My writer’s journey began with letters I wrote home from college. Yes, we had long distance telephone service in those early times, but the good stuff — detailed descriptions of my doings, parental advice and our deepest feelings — were best expressed in those long, thoughtful ramblings, often written late at night.
I called my high school friend Mike the other day, to report to him that in one of these letters I described a trip the two of us made one weekend. He started in Boston, picked me up in New Haven and we set off for Philadelphia, with stops in New York City and Darien to visit friends, relatives and some girls I’d arranged to see. He was delighted to be reminded of that first of many adventures we shared. It was to be a dress rehearsal for our travels together throughout Europe in the summer of 1959. A book Mike sent me as a result of our phone conversation was by a colleague he said was a very good writer. My Lunch with Shostakovich: Essays from the Serendipitous World of a Nuclear Scientist. It was written by Jack Hollander, a fellow nuclear chemist and Mike’s close colleague at the UC — Berkeley radiation lab. Last week I finished reading it.
In recent years I have threatened to write an autobiography. Against my better judgment, I’ve concluded it should be my own. “How’s that?” you say. “How could an autobiography not be your own?” I did help help to write such a biographical memoir, however — Radio: One Woman’s Family in War and Pieces — my mother’s own life story. This sainted lady started it at least three times, and then her time ran out. She deserved a boost from someone who could finish her story. After all, I saw it all the way through to the end. And I had this urge, which she and my father nurtured throughout my formative years and beyond, to tell stories myself. To my dismay, and to my wife’s horror, I have succumbed to that pressing ache.
Two biographical memoirs and three architectural mysteries later, I am faced, as we all are, with the specter of Covid 19 and our mortality. It reminds me that the time for procrastination is drawing to a close. While I can still sit up and take nourishment, lift a pen and tote a laptop, I’ve got to get at it. Maybe this bizarre turn in American life has given you time to think about a long-postponed desire to write. I have more to tell you about how you could start. But first, back to my point.
I’m even toying with titles. I thought of Tales from the Plague: An Architect’s Secret Horrors. But it sounded too scary and depressing. At the very least I must come up with a title people will pick up and read. So I’ve settled on one with half a chance. The intriguing title of Jack Hollander’s book of essays suggested to me that I might pick a memorable and humorous anecdote in my own checkered career as a title for my biographical memoir, So I settled as a working title on the following: My Brush with Jack Benny: Adventures in a Misspent Youth

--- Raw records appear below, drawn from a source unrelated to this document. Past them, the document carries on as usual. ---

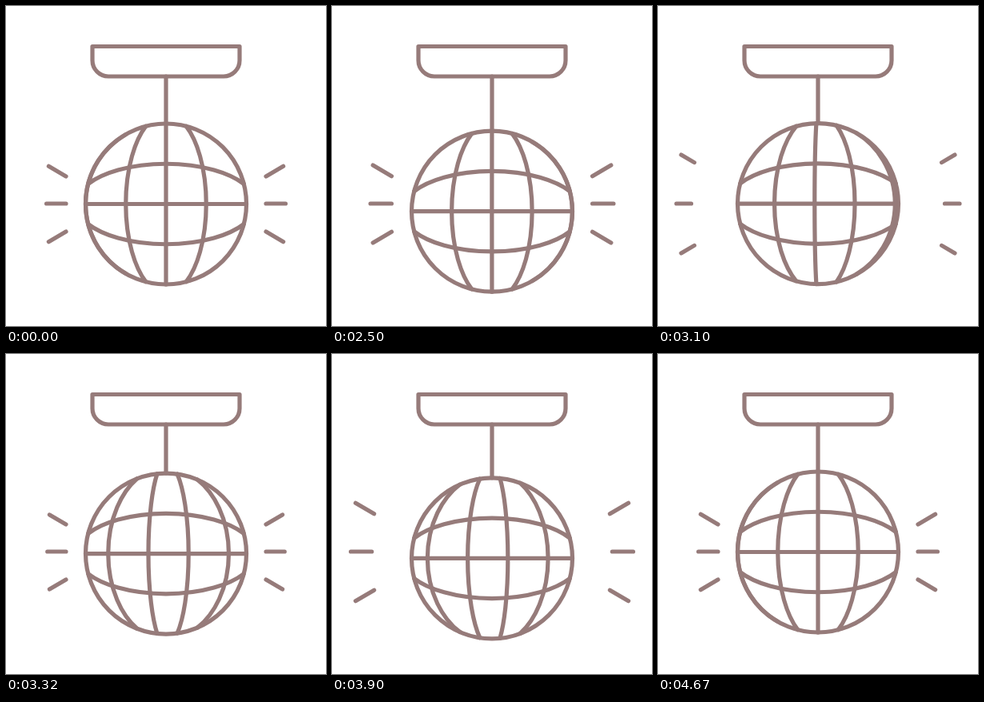
These frames come from a looping animation (400x400 px, 4.7 s). An HTML page:

```html
<!DOCTYPE html>
<html lang="en">
<head>
<meta charset="utf-8">
<title>Disco ball</title>
<style>
  html, body { margin: 0; width: 100%; height: 100%; overflow: hidden; background: #fff; }
  svg { display: block; width: 100%; height: 100%; }
  path, circle { fill: none; stroke: #967b7a; stroke-width: 5.2; stroke-linecap: round; stroke-linejoin: round; }
</style>
</head>
<body>
<svg viewBox="0 0 400 400">
  <path d="M108 50.5H292V68a20 20 0 0 1-20 20H128a20 20 0 0 1-20-20Z"/>
  <path id="rod"/>
  <path id="rays"/>
  <g id="ball">
    <circle r="100.5"/>
    <path id="parallels"/>
    <path id="meridians"/>
  </g>
</svg>
<script>
const LOOP = 4700, HOLD = 2020, START = 1995;
const R = 100.5, CX = 200, CY = 247.5, GAP = R / 2;
const el = id => document.getElementById(id);
const clamp = x => Math.min(1, Math.max(0, x));
const span = (t, a, b) => clamp((t - a) / (b - a));
const smooth = x => x * x * (3 - 2 * x);
const sine = x => (1 - Math.cos(Math.PI * x)) / 2;

// Vertical bob: [time, offset]
const bobKeys = [[0, 0], [600, 9.8], [1140, -0.5], [1700, 9.8], [2400, 0]];
function bob(t) {
  let y = 0;
  for (let i = 1; i < bobKeys.length; i++) {
    const [a, from] = bobKeys[i - 1], [b, to] = bobKeys[i];
    y += (to - from) * sine(span(t, a, b));
  }
  return y;
}

// Grid line whose middle is d away from the centre and whose ends are d / 2 away
function arc(d, upright) {
  const end = Math.sqrt(R * R - d * d / 4), h = d / 2;
  const long = end / Math.sqrt(0.75), w = Math.abs(d);
  if (w < 0.1) return upright ? `M0 ${-end}V${end}` : `M${-end} 0H${end}`;
  return upright
    ? `M${h} ${-end}A${w} ${long} 0 0 ${d > 0 ? 1 : 0} ${h} ${end}`
    : `M${-end} ${h}A${long} ${w} 0 0 ${d < 0 ? 1 : 0} ${end} ${h}`;
}

function meridians(t) {
  const turn = -10 * GAP * sine(span(t, -15, 2525));
  const first = ((turn % GAP) + GAP) % GAP;
  let d = "";
  for (let i = -2; i < 2; i++) d += arc(first + i * GAP, true);
  return d;
}

// Visible parts of a ray, 0 = inner end, 1 = outer end
const REST = 0.47, FIRST = 332, PERIOD = 418, GROW = 340, LAG = 153, BURSTS = 4;
function rayParts(t) {
  const parts = [[smooth(span(t, 0, 350)), REST + (1 - REST) * smooth(span(t, 0, 220))]];
  for (let i = 0; i < BURSTS; i++) {
    const p = t - FIRST - i * PERIOD;
    parts.push([smooth(span(p, LAG, LAG + GROW)), smooth(span(p, 0, GROW))]);
  }
  const back = span(t, FIRST + BURSTS * PERIOD, 2640);
  parts.push([0, REST * (1 - (1 - back) ** 3)]);
  return parts.filter(([a, b]) => b - a > 0.01);
}

// Left side rays: inner x, y, outer x, y
const lines = [[75, 213, 29, 186], [75, 247, 23, 247], [75, 282, 29, 309]];
function rays(t) {
  let d = "";
  for (const [a, b] of rayParts(t))
    for (const [x1, y1, x2, y2] of lines) {
      const at = (k, flip) => {
        const x = x1 + (x2 - x1) * k;
        return `${flip ? 400 - x : x} ${y1 + (y2 - y1) * k}`;
      };
      for (const flip of [false, true]) d += `M${at(a, flip)}L${at(b, flip)}`;
    }
  return d;
}

function draw(ms) {
  const t = ms < HOLD ? -100 : ms - START;
  const y = CY + bob(t);
  el("ball").setAttribute("transform", `translate(${CX} ${y})`);
  el("rod").setAttribute("d", `M${CX} 88V${y - R}`);
  el("meridians").setAttribute("d", meridians(t));
  el("rays").setAttribute("d", rays(t));
}

el("parallels").setAttribute("d", [-GAP, 0, GAP].map(d => arc(d, false)).join(""));
const begin = performance.now();
function tick() {
  draw((performance.now() - begin) % LOOP);
  requestAnimationFrame(tick);
}
tick();
</script>
</body>
</html>
```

The book Mike sent me mentions my friend’s own role in the important nuclear research carried on at the Berkeley lab. In addition to creating the thousand-page research study for the 1967 edition of a new Table of Isotopes. The author also credits Mike as very innovative in his research techniques. I already knew he had no fear of disturbing the status quo: He invented an electrified lunchbox, complete with a short order grill under its lid, One day he cooked hamburgers during our high school lunch hour. He also created the Cornstarch Bomb, blowing a cone of the substance into a Bunsen burner flame to demonstrate the principle of a dust explosion in the chem lab. This delighted the nubile coeds at surrounding lab tables but further aggravated the chronic migraines of Mr. Clader, our long-suffering chemistry teacher.
It occurred to me then and there that I have had enough misadventures, missed opportunities and funny stories of my own to make my autobiography worth reading. With the prospect of a coronavirus dogging our society for the next couple of years, I have begun to write it. Perhaps even some serious tips on writing will be included. With all my experience in the past dozen years in the new and expanding world of publishing, I’ve accumulated plenty of useful tips and discovered some paths to success. I’m happy to share them freely on the Greenskills subdomain of this website.. Whether or not you aspire to write, as a reader you might be interested in what’s going on behind the scenes in a typical writer’s journey.
How about you? Have any of you given serious thought to preserving your family and biographical memoir for the benefit of your offspring and posterity? With an eye to helping fellow new writers avoid some of the false starts, dead ends and time wasters I have engaged in during my quest to get written and published, I began writing an organized blog resource called A Wriiter’s Journey. It is completely free and explores in considerable detail the various increasing paths to success in today’s rapidly expanding publishing and self-publishing industry. I have already begun compiling my own misadventures in the writing and publishing field in a special subdomain of this website, called: A Writer’s Journey, which features Ten Basic Skills Every Writer Should Know.
Pub 2.1 Your Genre and Marketplace Position (a Writer’s Journey)